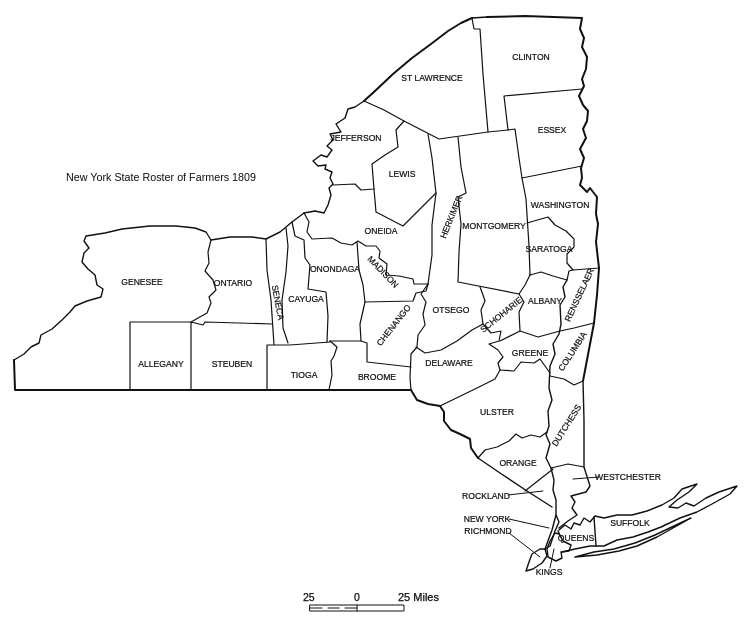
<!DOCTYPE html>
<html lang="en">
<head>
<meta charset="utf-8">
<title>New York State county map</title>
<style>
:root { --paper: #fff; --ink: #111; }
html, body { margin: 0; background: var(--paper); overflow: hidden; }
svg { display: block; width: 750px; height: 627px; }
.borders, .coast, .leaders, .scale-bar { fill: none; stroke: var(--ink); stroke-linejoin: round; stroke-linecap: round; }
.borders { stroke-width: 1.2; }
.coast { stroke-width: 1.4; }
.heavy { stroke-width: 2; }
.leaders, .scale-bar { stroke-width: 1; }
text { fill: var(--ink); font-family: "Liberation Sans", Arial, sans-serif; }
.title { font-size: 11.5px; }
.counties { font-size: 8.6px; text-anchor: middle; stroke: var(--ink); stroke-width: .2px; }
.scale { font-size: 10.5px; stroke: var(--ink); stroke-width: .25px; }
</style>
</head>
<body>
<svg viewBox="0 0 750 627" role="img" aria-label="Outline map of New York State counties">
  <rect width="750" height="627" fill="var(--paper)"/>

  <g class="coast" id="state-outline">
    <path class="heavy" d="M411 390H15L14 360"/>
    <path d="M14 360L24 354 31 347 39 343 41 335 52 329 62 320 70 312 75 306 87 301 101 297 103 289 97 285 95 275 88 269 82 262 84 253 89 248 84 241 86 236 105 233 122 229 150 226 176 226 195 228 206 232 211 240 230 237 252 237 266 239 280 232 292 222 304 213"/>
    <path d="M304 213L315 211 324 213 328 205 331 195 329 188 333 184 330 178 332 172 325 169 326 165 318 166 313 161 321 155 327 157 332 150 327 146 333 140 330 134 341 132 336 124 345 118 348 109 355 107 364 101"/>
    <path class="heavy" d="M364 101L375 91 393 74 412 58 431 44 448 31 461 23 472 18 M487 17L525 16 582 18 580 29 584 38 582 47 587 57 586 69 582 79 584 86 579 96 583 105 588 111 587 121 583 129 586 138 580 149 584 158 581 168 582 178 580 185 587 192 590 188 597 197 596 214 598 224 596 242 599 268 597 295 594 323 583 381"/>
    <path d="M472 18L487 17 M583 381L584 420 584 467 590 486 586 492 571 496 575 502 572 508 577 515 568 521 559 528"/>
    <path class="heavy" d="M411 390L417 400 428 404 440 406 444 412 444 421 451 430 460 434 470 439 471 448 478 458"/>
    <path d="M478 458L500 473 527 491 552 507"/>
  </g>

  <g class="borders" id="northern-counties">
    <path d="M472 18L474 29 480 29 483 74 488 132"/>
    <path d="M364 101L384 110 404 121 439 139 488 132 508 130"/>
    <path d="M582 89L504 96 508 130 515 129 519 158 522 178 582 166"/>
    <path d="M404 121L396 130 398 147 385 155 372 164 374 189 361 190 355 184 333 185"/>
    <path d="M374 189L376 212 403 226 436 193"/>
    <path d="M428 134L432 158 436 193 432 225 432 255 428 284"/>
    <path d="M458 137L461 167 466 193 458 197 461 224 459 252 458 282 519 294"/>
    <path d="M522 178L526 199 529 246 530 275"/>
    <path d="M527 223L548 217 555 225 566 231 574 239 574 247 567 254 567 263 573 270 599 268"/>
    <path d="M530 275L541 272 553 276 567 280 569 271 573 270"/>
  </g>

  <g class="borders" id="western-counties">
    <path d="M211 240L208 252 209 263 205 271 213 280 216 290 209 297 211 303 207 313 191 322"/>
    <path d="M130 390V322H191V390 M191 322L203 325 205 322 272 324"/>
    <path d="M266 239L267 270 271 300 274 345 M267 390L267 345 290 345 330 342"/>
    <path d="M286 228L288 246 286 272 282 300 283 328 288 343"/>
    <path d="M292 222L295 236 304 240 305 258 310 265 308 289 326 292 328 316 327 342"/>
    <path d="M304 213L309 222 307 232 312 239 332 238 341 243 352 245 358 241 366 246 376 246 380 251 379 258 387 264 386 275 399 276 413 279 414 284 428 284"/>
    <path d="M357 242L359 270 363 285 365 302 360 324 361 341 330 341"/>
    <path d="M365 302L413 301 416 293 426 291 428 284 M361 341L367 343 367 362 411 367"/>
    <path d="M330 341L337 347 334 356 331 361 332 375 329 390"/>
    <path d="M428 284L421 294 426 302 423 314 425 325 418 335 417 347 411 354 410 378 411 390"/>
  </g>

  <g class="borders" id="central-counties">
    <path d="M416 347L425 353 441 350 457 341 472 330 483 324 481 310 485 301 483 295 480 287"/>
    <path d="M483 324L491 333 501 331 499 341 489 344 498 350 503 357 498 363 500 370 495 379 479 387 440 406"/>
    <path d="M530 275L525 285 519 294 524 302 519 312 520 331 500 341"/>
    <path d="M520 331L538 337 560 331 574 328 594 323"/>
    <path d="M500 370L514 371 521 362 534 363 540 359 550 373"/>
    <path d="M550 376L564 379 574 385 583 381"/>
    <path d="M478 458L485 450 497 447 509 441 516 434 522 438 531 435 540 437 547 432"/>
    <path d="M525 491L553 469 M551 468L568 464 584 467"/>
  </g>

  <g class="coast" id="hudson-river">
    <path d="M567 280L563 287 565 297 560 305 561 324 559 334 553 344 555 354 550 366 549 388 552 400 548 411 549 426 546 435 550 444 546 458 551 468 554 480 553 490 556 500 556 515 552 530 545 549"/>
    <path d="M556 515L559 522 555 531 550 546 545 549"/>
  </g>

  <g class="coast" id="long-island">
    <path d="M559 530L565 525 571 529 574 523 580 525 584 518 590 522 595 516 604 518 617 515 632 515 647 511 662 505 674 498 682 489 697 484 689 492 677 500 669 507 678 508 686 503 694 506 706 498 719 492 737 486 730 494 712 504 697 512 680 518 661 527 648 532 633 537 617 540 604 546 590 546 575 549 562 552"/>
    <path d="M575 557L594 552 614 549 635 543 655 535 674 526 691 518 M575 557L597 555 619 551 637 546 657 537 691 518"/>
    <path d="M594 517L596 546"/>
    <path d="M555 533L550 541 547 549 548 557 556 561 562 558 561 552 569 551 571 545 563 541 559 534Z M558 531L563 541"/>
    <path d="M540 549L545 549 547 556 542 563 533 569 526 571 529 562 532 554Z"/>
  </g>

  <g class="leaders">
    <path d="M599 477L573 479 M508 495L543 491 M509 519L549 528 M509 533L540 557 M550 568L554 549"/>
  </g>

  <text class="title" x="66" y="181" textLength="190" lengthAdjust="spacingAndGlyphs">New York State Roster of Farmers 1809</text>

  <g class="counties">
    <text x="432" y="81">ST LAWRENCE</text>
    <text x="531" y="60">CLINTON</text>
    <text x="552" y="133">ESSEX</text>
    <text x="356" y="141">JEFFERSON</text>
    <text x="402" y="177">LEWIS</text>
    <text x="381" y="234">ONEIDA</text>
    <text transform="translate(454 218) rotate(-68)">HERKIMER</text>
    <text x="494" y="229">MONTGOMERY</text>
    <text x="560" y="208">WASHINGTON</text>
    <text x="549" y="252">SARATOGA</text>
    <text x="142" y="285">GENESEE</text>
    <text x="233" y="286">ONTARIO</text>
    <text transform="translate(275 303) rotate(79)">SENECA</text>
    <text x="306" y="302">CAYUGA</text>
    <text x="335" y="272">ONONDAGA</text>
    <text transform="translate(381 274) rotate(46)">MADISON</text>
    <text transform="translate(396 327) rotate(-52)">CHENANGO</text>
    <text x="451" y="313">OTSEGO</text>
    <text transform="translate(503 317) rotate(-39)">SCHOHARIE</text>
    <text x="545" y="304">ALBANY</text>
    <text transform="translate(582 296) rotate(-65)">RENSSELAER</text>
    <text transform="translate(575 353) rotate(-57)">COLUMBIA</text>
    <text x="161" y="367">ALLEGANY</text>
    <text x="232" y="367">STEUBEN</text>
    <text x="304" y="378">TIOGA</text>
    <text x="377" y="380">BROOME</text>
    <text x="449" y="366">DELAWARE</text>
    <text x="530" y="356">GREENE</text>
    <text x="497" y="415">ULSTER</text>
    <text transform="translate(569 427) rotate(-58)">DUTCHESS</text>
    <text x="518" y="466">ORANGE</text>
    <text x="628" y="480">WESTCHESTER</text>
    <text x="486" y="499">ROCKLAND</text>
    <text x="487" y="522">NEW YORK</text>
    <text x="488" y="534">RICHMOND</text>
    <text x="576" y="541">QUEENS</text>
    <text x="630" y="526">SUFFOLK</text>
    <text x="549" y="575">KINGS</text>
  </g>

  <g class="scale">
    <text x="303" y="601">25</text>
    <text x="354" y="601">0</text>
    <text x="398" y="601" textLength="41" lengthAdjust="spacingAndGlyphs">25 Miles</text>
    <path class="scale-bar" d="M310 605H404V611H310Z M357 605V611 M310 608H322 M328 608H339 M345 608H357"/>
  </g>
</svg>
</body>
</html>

-------------------------

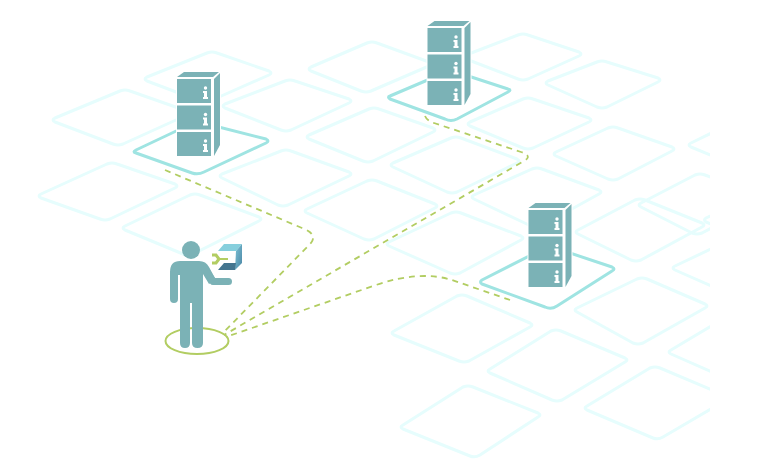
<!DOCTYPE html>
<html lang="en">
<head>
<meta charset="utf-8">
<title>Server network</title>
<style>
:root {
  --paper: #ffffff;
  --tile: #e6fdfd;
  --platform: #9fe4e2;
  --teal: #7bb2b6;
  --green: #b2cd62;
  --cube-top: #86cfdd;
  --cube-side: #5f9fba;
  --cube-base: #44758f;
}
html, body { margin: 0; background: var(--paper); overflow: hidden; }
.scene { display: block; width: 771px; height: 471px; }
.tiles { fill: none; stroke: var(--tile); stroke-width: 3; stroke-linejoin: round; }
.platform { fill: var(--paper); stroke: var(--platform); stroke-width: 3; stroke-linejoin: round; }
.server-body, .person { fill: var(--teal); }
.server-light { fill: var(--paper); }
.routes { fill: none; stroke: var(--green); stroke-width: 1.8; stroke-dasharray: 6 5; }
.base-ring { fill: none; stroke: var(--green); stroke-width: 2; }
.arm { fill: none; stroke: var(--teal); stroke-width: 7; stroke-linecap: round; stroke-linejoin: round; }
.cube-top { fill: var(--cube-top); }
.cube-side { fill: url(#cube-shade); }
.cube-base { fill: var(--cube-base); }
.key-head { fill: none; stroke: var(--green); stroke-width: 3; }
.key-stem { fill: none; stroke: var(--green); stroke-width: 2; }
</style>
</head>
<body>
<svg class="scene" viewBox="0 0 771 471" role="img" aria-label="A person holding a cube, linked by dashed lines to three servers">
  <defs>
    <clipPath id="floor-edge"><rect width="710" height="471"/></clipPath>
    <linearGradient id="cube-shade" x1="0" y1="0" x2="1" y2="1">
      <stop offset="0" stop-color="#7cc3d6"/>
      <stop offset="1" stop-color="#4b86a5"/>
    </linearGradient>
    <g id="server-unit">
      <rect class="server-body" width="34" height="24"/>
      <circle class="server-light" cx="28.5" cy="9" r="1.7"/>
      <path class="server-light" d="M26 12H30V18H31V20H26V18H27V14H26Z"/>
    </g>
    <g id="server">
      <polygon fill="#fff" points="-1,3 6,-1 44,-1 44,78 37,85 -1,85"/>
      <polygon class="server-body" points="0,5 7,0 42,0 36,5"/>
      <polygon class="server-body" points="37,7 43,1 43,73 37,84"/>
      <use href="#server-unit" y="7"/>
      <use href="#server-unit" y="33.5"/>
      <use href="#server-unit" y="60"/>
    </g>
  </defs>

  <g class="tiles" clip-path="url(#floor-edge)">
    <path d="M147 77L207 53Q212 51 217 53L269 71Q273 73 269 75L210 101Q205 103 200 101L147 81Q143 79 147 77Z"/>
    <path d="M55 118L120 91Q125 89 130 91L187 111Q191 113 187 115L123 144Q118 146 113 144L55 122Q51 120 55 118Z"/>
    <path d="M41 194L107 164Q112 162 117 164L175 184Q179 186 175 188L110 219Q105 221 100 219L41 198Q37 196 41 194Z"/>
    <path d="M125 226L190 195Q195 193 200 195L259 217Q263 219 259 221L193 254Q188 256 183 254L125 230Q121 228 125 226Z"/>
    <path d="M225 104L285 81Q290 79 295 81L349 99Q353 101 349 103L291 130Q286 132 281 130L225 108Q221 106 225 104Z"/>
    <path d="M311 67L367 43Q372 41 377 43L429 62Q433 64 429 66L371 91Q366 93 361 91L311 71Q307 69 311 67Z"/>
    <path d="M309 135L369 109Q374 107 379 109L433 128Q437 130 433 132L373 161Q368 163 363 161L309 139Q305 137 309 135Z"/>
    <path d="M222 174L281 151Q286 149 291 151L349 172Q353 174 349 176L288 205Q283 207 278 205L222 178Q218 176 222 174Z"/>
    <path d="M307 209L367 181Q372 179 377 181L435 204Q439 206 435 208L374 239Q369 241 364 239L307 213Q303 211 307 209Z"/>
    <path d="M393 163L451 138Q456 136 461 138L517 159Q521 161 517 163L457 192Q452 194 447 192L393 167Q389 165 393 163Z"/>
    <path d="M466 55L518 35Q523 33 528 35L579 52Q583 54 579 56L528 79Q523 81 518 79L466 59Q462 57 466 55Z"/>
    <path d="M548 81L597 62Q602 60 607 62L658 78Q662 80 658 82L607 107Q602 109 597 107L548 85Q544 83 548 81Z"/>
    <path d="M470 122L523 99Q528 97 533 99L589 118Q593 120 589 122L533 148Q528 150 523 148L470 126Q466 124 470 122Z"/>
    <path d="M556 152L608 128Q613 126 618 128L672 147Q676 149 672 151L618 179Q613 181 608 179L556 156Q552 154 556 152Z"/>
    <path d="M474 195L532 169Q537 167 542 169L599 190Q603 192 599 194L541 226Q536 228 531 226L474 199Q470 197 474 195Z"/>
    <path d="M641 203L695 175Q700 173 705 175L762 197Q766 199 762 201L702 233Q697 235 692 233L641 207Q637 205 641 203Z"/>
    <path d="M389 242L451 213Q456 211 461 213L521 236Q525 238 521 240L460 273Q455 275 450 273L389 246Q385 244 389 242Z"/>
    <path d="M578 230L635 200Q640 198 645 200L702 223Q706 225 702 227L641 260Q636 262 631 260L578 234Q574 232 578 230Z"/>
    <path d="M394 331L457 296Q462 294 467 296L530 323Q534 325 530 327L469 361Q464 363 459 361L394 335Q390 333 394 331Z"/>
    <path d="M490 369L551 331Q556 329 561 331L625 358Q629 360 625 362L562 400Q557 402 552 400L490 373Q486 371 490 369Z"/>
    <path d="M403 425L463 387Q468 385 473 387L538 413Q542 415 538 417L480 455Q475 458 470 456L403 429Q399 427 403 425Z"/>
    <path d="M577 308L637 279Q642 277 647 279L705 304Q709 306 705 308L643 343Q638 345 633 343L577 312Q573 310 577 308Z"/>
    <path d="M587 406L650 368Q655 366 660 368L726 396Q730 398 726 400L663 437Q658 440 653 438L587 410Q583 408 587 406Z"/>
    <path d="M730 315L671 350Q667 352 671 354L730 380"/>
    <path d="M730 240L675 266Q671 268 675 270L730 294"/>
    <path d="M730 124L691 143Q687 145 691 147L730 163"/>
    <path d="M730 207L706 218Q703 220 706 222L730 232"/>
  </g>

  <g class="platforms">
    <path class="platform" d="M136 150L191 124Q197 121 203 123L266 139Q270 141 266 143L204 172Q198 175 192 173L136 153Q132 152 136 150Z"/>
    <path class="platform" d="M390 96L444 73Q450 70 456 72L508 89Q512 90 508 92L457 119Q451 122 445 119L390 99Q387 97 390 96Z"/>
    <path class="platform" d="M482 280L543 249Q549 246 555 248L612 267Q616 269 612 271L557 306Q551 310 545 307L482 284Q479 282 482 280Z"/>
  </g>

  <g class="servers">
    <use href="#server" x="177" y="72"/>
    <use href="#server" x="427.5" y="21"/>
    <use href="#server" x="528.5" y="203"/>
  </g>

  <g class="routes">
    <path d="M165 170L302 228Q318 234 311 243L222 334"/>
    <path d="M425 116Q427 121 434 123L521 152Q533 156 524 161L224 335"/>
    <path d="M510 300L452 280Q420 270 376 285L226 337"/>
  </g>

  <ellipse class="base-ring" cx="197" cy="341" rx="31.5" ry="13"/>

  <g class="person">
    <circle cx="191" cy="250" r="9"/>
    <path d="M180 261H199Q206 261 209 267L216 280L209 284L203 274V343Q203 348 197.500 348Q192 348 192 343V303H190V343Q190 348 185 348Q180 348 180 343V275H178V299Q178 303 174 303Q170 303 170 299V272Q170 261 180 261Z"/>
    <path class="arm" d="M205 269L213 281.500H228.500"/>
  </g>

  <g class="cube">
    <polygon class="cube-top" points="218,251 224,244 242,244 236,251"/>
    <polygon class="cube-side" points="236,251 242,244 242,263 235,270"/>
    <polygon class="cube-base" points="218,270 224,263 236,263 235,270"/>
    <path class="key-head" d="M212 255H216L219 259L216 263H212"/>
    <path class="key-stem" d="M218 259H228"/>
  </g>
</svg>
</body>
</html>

-------------------------

Activity -
Scan the material above for lines holding the string "unit" and copy those lines.

Solution to the problem -
    <g id="server-unit">
      <use href="#server-unit" y="7"/>
      <use href="#server-unit" y="33.5"/>
      <use href="#server-unit" y="60"/>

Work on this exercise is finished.